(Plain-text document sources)
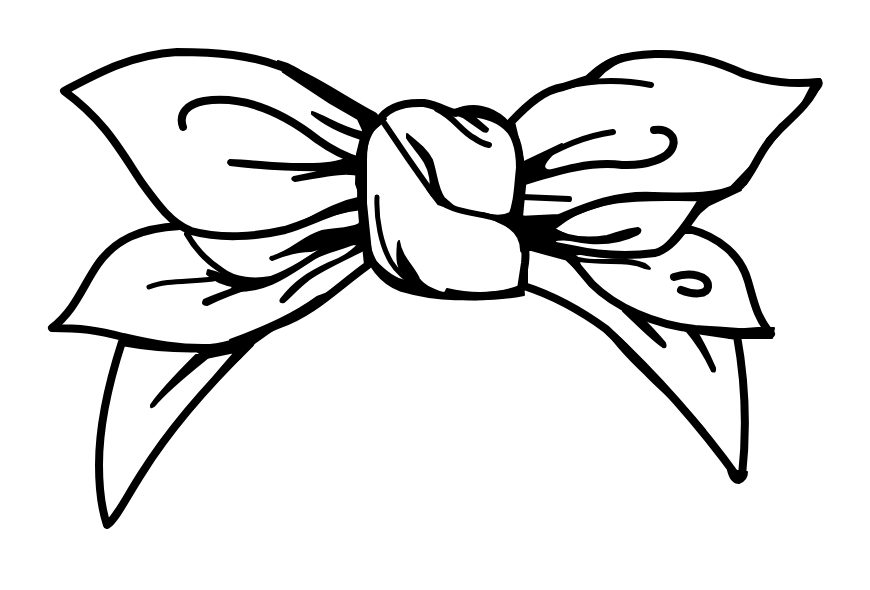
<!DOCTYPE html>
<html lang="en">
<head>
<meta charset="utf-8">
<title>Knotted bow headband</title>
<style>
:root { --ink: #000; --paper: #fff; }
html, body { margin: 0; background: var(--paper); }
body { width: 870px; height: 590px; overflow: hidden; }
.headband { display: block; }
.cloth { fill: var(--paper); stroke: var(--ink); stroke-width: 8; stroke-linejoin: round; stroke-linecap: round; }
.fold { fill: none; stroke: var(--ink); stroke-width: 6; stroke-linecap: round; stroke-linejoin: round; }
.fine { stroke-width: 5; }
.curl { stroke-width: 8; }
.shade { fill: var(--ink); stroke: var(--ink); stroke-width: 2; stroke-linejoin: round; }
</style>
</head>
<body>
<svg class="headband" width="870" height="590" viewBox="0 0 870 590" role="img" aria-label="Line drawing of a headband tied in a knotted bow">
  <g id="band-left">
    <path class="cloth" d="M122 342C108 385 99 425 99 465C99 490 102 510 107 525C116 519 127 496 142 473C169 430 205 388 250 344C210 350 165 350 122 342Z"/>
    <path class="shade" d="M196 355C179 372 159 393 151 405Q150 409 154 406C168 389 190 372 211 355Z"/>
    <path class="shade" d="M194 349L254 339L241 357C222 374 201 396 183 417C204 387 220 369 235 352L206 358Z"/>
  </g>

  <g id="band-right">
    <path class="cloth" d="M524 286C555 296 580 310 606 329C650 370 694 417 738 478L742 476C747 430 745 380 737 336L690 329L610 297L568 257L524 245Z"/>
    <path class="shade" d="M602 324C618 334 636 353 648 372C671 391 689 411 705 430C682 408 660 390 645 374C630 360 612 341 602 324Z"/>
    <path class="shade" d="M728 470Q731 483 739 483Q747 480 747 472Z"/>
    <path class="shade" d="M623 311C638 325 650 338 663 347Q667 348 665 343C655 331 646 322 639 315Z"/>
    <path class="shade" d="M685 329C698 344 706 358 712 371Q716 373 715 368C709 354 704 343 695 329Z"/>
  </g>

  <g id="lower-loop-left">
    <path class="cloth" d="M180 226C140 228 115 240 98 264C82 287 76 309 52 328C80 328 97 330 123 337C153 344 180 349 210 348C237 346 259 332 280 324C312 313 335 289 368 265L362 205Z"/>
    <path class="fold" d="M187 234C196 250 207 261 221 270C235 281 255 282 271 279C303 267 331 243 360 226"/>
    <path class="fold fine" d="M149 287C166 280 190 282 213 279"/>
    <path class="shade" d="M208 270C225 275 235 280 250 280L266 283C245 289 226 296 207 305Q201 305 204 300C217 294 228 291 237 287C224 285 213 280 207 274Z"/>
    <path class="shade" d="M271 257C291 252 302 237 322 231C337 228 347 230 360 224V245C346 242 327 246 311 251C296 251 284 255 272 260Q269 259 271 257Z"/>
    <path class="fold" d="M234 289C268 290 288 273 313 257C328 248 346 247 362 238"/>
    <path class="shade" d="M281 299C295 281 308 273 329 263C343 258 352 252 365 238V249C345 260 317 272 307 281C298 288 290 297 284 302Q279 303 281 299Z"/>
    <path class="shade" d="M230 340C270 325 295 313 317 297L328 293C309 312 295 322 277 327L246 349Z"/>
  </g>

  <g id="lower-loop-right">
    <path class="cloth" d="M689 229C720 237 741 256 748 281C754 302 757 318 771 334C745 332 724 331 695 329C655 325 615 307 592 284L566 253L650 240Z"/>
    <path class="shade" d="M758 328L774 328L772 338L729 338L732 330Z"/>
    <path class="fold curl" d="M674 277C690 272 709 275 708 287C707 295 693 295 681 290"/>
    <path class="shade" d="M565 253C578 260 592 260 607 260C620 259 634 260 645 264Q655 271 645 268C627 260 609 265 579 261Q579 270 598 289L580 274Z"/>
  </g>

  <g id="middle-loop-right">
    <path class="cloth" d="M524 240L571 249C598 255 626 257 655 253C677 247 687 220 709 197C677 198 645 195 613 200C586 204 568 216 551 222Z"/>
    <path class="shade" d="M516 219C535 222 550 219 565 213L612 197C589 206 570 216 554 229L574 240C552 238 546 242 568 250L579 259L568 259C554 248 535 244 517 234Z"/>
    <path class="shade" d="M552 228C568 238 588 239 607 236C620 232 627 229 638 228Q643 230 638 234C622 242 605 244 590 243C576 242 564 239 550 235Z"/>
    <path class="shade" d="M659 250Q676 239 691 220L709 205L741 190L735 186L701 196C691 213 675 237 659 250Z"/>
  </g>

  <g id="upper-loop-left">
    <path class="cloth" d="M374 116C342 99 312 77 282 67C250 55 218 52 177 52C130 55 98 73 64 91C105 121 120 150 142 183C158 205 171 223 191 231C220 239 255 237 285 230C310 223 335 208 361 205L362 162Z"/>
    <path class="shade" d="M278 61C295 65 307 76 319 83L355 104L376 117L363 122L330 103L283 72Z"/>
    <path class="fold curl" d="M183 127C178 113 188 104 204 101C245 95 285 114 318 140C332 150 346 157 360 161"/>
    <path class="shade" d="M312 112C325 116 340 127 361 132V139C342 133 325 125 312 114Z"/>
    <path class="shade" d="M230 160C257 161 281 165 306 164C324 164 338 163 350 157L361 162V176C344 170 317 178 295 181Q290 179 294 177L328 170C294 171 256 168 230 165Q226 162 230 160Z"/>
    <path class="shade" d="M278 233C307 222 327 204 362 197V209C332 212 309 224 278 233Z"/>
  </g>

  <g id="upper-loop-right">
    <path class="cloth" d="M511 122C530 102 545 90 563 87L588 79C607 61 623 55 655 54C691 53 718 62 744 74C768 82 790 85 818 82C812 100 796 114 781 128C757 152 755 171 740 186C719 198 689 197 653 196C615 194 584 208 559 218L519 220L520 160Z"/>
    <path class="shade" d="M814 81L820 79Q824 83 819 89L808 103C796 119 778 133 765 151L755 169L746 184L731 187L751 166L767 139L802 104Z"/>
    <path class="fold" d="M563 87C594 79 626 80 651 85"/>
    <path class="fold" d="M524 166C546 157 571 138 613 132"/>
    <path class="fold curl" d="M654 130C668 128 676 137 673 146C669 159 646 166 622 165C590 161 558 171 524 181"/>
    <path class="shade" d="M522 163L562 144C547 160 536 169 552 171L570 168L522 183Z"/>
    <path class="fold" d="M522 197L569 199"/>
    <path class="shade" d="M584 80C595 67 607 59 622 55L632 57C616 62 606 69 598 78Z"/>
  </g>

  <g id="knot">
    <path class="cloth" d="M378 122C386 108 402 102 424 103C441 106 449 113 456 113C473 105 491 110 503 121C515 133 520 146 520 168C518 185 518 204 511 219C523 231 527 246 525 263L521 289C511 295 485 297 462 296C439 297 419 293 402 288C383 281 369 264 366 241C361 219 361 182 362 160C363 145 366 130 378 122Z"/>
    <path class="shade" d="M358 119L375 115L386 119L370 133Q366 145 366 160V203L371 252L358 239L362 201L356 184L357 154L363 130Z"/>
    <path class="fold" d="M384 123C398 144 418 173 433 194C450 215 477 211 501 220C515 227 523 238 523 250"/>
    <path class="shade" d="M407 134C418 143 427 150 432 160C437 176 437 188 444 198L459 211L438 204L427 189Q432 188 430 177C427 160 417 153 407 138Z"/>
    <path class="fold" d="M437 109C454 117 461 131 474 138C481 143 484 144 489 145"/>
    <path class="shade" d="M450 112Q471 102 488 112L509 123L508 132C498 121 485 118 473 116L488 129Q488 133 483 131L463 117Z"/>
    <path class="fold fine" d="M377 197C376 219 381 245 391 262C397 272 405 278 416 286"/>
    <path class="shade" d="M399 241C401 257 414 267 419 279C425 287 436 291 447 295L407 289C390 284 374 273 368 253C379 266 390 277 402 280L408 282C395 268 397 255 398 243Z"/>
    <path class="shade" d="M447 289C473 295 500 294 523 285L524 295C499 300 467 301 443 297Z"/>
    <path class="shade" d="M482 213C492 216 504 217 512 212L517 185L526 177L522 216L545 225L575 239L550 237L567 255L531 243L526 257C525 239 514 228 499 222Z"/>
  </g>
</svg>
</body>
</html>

==

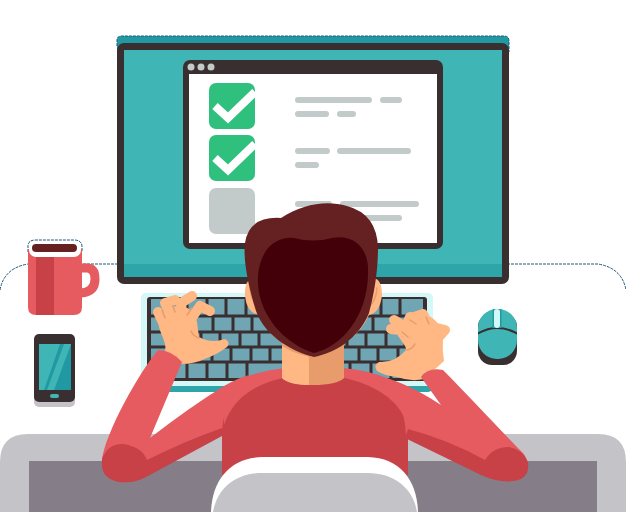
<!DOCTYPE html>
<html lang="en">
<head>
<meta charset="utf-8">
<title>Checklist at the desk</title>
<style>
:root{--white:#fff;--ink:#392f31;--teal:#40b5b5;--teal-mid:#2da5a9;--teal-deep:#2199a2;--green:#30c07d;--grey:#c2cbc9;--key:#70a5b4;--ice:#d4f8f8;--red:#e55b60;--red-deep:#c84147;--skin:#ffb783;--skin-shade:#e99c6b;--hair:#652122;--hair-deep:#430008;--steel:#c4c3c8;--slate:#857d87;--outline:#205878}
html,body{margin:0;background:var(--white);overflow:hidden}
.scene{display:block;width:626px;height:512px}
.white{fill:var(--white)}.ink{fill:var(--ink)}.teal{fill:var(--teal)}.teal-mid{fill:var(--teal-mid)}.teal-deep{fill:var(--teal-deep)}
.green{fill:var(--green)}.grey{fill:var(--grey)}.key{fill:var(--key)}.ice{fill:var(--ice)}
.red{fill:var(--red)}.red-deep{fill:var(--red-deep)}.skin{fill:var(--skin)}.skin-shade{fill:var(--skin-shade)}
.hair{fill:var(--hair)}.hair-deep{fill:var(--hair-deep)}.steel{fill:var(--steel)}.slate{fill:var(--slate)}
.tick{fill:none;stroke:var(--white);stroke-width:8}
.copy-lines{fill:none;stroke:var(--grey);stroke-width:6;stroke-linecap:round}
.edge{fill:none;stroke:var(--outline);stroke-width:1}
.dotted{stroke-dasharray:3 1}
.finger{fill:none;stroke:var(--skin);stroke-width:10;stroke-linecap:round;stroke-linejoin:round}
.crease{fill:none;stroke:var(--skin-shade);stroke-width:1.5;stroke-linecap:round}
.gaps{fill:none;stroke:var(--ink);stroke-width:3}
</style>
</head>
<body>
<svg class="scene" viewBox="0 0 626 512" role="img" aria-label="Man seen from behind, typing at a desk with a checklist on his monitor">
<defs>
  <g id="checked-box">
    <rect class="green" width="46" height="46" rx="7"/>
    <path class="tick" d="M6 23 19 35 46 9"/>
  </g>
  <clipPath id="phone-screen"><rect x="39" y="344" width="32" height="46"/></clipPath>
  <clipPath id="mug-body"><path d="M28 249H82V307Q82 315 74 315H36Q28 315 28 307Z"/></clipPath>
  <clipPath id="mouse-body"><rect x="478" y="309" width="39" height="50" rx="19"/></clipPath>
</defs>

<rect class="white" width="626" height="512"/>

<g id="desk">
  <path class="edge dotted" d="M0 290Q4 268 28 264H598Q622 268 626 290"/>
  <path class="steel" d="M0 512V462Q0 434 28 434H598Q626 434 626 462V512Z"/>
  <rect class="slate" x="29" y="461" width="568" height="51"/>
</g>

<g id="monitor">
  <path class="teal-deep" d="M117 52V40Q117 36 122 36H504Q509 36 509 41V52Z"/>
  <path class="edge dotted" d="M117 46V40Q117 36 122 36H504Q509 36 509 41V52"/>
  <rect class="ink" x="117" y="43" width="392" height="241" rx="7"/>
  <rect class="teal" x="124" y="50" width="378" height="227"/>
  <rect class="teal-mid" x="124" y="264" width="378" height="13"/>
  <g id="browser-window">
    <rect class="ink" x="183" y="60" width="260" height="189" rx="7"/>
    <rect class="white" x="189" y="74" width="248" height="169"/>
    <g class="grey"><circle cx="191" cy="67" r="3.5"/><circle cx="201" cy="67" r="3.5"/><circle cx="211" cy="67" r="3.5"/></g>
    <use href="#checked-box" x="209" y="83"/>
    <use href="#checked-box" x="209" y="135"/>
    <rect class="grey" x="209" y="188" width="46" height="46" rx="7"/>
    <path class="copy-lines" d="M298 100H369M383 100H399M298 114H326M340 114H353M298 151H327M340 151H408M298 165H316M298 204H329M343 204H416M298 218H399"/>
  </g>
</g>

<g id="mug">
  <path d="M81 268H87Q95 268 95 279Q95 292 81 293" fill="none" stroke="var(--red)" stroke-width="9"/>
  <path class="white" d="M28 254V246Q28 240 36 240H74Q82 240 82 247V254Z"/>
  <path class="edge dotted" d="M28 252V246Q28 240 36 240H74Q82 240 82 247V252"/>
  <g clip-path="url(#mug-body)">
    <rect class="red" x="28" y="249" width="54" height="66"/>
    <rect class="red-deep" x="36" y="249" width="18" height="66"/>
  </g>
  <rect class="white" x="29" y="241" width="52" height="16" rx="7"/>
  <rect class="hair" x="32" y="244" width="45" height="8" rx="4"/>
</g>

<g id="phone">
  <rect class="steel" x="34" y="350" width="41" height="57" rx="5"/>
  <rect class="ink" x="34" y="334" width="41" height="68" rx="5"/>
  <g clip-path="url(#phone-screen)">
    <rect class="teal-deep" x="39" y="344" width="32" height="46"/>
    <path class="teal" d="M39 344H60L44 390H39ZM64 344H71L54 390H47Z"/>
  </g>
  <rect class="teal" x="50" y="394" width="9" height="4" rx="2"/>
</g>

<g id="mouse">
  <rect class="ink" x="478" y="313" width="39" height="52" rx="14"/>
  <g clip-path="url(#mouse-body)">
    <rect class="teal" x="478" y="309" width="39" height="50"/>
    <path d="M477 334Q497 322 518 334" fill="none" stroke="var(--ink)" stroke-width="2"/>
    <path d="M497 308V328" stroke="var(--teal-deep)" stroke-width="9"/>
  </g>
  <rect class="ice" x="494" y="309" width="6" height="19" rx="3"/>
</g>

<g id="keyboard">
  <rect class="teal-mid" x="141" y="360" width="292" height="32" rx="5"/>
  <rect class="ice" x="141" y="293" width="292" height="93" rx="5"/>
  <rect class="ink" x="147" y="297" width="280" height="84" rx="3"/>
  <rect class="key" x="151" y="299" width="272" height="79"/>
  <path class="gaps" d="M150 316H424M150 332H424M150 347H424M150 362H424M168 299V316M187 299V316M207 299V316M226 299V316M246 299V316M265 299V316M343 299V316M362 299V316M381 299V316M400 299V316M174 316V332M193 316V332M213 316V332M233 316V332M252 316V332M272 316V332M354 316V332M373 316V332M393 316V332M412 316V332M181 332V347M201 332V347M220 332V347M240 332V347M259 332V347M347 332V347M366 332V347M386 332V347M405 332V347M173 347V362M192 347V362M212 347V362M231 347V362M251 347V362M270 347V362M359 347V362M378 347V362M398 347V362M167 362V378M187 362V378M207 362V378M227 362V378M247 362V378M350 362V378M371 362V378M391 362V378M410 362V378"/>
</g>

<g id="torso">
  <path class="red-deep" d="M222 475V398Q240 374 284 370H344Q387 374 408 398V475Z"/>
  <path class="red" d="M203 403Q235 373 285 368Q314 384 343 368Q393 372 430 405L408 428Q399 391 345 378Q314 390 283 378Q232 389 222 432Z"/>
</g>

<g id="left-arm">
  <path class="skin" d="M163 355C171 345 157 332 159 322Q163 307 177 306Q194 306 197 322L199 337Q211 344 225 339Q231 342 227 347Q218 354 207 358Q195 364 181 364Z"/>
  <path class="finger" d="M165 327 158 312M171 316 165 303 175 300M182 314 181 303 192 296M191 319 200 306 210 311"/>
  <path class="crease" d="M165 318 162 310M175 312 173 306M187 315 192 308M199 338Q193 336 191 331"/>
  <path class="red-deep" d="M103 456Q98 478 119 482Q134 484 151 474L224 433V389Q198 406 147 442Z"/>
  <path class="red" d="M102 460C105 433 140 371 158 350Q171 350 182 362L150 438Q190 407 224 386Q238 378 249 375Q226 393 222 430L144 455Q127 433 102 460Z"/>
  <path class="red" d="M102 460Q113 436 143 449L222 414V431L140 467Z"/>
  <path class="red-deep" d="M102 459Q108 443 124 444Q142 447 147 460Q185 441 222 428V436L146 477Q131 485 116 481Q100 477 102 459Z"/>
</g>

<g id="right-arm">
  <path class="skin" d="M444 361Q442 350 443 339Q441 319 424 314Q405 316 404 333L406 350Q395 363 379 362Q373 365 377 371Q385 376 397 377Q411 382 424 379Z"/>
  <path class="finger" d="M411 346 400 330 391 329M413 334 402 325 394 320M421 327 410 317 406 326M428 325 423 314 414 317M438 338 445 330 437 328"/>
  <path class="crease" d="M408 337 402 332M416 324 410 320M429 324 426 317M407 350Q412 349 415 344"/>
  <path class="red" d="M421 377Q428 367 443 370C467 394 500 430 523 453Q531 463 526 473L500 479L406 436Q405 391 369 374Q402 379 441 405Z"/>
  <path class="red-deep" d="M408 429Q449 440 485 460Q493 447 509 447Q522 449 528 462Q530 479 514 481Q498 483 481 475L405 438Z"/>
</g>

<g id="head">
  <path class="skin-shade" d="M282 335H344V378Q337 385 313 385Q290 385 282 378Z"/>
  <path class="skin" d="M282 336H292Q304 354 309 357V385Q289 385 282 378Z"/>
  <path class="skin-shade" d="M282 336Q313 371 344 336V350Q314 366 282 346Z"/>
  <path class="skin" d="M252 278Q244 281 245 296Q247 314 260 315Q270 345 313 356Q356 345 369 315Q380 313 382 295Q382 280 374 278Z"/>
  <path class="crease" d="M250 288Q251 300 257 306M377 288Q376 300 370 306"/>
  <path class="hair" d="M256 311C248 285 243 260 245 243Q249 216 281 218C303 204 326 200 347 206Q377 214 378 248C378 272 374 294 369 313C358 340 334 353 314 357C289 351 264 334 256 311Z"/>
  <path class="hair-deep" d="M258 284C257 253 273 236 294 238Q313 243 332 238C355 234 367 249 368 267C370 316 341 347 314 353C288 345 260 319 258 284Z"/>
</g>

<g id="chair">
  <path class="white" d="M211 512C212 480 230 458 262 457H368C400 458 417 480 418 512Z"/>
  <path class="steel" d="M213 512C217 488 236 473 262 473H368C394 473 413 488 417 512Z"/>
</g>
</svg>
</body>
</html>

→ WORK ORDER:
What are the lines of the data above that include the string "paper"? Copy them.

→ TASK SOLUTION:
:root { --ink: #000; --paper: #fff; }
html, body { margin: 0; background: var(--paper); }
.cloth { fill: var(--paper); stroke: var(--ink); stroke-width: 8; stroke-linejoin: round; stroke-linecap: round; }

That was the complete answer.